Go through the data below and copy each line where the word "filter" occurs.
%%
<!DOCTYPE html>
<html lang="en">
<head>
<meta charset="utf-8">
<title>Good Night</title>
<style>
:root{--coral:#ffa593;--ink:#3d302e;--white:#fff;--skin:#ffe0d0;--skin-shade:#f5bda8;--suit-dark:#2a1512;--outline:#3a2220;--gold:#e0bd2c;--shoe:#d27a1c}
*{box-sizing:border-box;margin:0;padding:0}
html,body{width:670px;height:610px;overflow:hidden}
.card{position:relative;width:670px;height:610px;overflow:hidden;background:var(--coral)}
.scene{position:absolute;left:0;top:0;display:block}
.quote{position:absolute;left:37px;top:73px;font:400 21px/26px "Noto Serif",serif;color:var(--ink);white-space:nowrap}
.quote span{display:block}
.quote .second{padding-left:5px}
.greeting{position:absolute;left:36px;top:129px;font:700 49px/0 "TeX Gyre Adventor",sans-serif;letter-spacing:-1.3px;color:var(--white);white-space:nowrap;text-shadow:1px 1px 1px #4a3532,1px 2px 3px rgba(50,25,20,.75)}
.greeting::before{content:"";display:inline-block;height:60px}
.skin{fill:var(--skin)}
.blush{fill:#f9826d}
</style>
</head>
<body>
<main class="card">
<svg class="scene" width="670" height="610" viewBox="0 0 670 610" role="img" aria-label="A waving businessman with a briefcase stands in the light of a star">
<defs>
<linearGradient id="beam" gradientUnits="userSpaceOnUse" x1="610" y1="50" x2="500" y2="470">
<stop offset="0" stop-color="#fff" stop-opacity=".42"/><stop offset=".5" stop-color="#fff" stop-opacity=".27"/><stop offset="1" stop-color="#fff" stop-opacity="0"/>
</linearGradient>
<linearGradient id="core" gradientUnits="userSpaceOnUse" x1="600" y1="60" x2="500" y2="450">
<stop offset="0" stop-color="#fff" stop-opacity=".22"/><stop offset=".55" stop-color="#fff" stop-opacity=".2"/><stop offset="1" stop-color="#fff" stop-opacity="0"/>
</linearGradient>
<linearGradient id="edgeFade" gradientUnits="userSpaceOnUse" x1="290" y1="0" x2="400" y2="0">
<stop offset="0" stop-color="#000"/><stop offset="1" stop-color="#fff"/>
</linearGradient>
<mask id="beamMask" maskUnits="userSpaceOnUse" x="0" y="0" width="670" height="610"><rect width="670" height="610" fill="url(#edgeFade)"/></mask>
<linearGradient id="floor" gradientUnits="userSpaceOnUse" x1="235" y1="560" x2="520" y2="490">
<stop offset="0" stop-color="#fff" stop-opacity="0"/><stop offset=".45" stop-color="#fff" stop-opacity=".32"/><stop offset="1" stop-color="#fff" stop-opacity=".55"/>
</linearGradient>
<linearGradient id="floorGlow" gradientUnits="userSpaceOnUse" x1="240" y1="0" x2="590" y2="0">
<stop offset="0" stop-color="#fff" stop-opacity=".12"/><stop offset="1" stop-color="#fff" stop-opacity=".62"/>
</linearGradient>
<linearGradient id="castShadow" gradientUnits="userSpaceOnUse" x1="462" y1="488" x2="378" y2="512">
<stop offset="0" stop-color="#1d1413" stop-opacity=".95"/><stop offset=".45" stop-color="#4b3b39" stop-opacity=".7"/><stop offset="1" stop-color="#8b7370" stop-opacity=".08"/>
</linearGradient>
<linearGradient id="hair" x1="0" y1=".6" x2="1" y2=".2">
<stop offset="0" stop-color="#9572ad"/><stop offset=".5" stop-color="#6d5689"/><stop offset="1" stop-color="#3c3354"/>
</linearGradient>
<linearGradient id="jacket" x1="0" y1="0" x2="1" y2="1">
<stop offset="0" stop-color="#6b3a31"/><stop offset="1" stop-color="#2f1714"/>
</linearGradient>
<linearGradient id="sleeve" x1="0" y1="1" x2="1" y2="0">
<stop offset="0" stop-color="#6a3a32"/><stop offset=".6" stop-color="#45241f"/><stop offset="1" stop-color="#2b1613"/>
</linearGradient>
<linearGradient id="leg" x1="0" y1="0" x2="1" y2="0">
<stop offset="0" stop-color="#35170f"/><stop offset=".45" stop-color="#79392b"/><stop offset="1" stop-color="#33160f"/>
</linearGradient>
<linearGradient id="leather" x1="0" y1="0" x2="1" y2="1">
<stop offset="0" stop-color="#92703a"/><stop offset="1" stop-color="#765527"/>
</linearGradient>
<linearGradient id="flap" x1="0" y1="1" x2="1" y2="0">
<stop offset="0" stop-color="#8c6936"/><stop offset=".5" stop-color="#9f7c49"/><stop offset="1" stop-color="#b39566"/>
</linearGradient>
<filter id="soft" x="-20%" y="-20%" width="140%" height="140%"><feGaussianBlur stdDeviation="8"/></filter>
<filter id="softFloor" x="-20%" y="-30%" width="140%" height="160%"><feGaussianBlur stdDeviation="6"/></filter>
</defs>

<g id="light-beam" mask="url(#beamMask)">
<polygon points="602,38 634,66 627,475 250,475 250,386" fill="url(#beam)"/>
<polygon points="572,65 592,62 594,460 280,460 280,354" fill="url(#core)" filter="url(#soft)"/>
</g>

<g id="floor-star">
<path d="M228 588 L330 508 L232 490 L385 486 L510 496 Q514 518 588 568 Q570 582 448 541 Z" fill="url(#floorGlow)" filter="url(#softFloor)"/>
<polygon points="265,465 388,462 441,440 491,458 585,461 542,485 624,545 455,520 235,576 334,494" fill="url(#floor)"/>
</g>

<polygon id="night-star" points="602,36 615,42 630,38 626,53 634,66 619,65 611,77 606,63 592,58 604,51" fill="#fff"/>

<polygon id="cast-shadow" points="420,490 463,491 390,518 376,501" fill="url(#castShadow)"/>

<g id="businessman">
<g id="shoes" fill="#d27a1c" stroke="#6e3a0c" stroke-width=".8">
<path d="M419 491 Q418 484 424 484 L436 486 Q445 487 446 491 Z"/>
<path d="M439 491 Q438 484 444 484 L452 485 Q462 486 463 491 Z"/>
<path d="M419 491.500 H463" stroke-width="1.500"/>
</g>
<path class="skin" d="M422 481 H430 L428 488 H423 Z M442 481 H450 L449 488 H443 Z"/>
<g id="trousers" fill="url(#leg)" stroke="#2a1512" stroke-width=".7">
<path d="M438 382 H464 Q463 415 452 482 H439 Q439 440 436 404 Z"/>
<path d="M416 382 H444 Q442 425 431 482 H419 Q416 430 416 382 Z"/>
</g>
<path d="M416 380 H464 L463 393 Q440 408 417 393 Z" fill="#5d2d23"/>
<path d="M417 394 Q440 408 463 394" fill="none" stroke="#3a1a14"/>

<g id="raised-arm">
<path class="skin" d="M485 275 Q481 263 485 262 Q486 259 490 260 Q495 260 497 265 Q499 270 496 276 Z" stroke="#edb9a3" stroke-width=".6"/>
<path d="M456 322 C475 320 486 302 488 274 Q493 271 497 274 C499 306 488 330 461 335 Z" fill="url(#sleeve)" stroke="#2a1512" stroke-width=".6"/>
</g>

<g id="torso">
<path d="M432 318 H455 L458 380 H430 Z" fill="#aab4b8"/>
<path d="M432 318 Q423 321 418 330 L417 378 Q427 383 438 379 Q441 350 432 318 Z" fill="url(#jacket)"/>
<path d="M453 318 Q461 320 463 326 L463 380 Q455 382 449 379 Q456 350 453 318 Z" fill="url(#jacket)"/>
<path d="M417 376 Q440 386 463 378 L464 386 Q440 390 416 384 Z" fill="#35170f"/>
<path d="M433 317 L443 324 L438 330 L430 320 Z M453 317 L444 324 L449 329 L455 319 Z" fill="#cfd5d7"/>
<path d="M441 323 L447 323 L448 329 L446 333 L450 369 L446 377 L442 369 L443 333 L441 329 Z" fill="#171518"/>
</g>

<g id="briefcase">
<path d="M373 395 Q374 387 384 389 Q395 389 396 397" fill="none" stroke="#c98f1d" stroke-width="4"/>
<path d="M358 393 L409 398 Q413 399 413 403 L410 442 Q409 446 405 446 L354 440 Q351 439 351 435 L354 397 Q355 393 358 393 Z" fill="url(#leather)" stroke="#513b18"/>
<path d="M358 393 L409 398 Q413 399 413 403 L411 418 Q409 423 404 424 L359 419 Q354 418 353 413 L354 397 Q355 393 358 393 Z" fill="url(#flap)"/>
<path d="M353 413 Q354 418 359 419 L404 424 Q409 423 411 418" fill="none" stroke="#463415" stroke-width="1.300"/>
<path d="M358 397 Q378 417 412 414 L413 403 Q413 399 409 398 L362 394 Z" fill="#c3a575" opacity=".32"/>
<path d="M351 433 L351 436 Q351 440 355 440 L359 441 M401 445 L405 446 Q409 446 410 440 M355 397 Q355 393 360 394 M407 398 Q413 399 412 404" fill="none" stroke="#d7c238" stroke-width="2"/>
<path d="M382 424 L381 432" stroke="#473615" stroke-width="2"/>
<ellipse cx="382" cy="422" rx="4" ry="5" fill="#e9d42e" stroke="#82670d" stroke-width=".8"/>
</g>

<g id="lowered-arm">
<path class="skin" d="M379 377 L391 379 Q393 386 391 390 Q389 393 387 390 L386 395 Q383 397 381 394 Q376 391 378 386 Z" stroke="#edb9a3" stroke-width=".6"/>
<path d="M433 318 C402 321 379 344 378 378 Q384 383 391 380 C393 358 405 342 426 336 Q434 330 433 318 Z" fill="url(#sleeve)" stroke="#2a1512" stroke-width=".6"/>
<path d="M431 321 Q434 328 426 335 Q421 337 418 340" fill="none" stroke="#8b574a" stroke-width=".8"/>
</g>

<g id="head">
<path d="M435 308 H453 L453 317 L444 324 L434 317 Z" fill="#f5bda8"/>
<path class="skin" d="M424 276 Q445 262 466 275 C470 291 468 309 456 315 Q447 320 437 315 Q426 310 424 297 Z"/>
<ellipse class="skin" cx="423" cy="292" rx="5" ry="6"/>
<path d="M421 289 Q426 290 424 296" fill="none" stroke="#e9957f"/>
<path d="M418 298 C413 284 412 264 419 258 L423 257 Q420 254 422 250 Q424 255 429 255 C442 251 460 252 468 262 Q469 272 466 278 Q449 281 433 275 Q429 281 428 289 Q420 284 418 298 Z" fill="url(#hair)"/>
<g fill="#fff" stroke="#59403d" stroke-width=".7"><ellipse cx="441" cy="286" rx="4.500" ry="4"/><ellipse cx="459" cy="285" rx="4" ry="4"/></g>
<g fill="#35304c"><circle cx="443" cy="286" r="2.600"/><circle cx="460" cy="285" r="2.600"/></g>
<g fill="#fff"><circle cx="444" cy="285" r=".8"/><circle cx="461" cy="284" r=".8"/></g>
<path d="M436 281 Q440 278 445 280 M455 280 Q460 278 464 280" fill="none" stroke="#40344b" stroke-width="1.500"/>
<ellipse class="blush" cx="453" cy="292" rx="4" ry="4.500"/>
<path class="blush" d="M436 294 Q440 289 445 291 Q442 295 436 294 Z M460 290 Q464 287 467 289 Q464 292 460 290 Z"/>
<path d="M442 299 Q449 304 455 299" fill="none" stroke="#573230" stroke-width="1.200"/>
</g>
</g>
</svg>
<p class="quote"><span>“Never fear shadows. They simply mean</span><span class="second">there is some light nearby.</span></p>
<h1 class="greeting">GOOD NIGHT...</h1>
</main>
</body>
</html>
%%
Answer:
<filter id="soft" x="-20%" y="-20%" width="140%" height="140%"><feGaussianBlur stdDeviation="8"/></filter>
<filter id="softFloor" x="-20%" y="-30%" width="140%" height="160%"><feGaussianBlur stdDeviation="6"/></filter>
<polygon points="572,65 592,62 594,460 280,460 280,354" fill="url(#core)" filter="url(#soft)"/>
<path d="M228 588 L330 508 L232 490 L385 486 L510 496 Q514 518 588 568 Q570 582 448 541 Z" fill="url(#floorGlow)" filter="url(#softFloor)"/>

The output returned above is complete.